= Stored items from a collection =
● ● ● ●

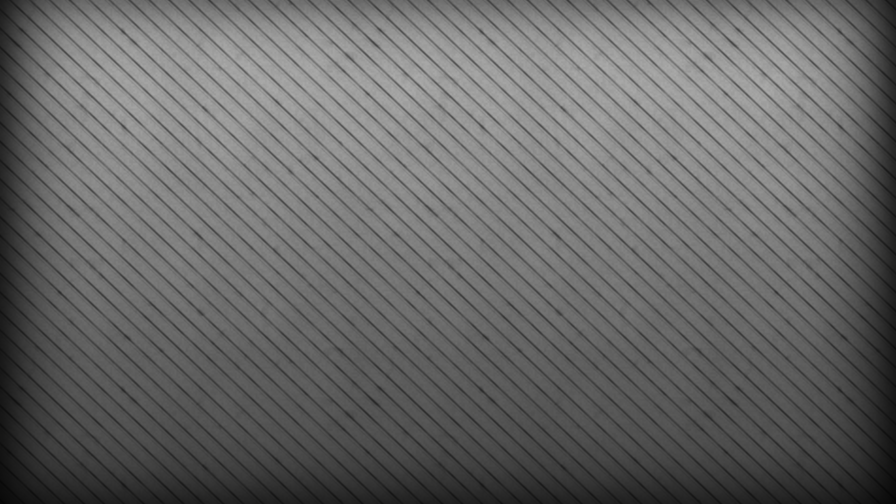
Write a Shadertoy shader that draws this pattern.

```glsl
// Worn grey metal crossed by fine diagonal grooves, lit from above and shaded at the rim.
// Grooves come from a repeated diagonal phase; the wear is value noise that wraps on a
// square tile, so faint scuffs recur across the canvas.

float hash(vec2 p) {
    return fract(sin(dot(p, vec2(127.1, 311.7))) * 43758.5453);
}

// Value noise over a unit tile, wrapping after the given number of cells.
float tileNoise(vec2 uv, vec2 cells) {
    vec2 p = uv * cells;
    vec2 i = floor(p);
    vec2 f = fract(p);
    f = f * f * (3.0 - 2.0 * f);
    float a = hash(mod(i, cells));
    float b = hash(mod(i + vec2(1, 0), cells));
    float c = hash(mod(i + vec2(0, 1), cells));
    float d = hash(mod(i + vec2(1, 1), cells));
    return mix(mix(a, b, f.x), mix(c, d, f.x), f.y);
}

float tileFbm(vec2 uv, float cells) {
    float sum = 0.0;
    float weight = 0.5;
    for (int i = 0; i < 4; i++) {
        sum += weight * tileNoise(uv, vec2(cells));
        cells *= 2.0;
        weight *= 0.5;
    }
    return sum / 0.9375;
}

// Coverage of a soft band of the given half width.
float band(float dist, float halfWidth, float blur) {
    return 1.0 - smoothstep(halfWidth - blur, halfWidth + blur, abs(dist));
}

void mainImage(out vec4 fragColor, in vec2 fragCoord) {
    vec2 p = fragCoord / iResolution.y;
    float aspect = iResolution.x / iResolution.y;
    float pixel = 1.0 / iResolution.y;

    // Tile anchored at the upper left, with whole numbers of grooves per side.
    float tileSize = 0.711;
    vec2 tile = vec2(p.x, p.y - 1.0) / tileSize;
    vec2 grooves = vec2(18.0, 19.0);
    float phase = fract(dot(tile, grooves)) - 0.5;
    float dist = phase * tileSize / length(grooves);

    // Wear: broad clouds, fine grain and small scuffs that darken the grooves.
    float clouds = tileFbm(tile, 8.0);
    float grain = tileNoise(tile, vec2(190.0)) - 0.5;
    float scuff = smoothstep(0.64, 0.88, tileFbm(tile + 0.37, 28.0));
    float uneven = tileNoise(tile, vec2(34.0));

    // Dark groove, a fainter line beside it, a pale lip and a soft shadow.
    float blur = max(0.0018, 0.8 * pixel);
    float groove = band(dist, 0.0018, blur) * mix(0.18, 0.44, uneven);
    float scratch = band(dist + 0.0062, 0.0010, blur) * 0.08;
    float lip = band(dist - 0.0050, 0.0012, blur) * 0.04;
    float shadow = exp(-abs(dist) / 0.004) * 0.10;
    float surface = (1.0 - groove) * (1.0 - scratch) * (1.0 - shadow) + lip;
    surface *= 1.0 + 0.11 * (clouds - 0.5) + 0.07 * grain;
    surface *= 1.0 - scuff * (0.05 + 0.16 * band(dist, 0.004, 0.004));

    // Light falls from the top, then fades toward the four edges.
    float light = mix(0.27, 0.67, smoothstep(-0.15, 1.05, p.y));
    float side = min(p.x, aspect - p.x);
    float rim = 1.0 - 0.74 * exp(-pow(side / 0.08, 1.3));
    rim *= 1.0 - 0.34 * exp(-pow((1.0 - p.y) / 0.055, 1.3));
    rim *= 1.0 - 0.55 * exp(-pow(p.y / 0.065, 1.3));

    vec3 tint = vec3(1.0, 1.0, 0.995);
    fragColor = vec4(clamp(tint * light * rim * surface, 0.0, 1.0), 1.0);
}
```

● ● ● ●

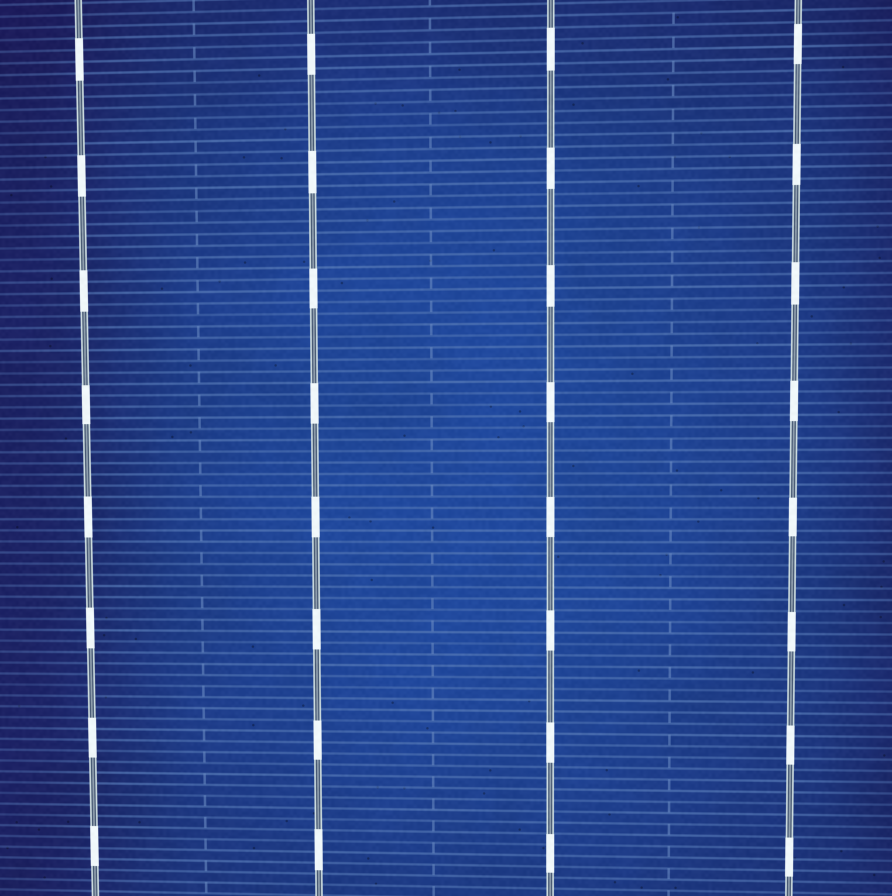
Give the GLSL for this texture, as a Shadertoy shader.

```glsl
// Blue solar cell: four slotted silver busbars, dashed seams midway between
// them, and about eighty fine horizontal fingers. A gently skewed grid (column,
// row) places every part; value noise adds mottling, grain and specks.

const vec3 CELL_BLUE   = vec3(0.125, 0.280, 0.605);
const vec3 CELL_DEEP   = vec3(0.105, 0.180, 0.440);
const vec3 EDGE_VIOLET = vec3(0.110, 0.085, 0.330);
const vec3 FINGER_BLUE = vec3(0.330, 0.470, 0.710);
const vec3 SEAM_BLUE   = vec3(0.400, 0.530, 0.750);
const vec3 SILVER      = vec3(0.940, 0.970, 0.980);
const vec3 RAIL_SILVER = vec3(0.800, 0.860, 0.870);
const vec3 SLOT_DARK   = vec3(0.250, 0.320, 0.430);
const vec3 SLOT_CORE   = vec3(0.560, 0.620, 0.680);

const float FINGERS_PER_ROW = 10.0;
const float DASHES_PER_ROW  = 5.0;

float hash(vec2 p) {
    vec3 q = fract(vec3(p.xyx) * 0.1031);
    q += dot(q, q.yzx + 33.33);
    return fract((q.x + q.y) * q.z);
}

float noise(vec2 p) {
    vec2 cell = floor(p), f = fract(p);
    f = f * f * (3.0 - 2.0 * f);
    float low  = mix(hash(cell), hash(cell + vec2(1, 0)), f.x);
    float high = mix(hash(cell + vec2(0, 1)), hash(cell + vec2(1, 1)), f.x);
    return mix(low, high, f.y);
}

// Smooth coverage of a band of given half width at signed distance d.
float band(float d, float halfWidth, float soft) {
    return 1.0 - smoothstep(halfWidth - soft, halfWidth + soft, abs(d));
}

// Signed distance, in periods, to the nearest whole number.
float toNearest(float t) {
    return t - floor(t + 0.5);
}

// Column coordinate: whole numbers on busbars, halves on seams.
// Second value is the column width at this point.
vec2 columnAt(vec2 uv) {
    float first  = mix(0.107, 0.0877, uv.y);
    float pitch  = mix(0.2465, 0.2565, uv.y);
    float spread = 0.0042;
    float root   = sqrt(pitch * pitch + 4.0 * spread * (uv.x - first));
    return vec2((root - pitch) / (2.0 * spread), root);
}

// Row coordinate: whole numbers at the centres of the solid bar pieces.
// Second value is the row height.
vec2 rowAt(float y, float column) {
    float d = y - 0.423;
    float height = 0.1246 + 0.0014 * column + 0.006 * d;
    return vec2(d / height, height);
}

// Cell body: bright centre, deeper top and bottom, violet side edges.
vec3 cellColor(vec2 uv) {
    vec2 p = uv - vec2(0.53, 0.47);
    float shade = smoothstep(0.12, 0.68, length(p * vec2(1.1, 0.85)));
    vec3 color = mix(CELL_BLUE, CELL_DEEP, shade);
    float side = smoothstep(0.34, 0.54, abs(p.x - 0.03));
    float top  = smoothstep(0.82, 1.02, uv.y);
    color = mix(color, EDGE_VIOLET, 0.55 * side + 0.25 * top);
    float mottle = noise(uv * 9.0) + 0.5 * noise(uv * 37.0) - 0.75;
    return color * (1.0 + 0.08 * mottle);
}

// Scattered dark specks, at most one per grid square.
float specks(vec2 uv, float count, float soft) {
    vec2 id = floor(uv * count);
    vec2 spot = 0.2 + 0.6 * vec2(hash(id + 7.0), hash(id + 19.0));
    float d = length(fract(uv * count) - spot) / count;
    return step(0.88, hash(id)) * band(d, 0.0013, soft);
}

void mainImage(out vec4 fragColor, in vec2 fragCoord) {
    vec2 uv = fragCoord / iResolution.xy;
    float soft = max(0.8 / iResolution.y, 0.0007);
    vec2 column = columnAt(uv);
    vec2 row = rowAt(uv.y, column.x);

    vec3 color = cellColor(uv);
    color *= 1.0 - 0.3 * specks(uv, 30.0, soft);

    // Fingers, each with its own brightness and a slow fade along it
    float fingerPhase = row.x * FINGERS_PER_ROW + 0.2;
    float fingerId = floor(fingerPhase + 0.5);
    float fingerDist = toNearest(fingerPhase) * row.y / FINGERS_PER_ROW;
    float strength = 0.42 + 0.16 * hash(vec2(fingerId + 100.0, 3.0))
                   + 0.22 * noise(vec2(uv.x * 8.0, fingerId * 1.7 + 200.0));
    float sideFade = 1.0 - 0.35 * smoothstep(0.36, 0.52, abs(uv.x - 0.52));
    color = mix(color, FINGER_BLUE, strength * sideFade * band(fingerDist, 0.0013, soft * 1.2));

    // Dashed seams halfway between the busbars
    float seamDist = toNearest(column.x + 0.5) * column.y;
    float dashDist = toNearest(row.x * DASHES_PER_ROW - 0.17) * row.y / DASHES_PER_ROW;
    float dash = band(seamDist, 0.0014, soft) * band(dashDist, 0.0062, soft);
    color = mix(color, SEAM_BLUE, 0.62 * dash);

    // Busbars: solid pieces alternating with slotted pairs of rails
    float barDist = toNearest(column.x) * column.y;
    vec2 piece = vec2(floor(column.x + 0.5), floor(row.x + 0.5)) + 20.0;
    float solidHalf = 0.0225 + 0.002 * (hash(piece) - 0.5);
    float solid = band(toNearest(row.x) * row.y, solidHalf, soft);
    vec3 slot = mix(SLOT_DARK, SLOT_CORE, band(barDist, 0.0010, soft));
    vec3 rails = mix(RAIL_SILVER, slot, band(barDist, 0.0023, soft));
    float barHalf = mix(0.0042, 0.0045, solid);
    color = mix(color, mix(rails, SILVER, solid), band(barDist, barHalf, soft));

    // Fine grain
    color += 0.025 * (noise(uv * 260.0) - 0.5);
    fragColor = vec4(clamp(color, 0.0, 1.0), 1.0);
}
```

● ● ● ●

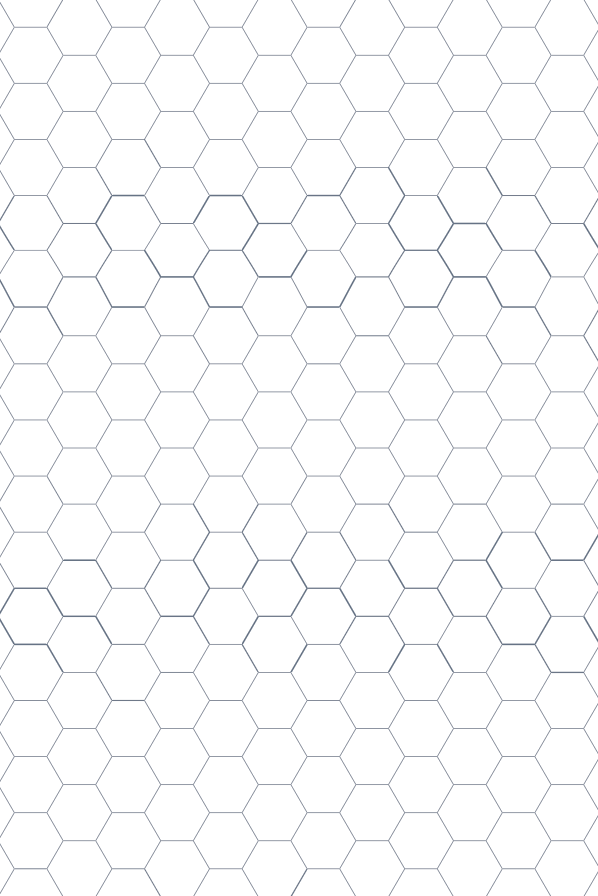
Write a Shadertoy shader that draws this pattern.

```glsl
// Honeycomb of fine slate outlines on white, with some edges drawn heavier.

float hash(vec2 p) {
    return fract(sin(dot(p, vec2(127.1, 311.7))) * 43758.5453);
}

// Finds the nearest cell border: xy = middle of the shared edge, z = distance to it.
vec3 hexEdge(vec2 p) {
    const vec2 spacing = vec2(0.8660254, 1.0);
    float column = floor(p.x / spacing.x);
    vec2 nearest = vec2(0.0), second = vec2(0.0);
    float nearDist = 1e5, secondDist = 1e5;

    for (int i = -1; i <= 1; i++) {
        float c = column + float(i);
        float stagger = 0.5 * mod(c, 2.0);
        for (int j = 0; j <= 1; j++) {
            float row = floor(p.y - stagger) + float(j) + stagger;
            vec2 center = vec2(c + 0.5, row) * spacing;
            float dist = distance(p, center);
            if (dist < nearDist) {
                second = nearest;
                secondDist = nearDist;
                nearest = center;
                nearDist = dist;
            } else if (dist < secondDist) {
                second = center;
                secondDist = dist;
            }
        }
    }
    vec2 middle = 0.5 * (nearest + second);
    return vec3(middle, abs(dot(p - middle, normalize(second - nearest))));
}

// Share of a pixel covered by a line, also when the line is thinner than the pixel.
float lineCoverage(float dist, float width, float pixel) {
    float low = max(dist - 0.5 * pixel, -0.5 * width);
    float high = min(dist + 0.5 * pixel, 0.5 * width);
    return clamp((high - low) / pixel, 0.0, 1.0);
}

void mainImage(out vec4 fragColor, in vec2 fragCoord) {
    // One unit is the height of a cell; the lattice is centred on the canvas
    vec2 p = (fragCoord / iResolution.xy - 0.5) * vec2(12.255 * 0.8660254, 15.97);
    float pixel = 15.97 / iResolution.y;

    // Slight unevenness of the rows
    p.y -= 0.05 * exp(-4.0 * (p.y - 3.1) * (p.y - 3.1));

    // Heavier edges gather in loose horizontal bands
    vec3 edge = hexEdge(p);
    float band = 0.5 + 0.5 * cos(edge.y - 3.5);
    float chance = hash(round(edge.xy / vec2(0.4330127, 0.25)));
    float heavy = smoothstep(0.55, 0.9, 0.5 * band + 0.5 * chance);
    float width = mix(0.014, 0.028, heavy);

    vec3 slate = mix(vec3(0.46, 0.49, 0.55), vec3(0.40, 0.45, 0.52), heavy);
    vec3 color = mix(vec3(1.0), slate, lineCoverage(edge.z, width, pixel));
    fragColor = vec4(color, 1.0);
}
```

● ● ● ●

= Exercise requirements =
Pull together all lines from the data that mention the word "grain".

= Exercise response =
    // Wear: broad clouds, fine grain and small scuffs that darken the grooves.
    float grain = tileNoise(tile, vec2(190.0)) - 0.5;
    surface *= 1.0 + 0.11 * (clouds - 0.5) + 0.07 * grain;
// row) places every part; value noise adds mottling, grain and specks.
    // Fine grain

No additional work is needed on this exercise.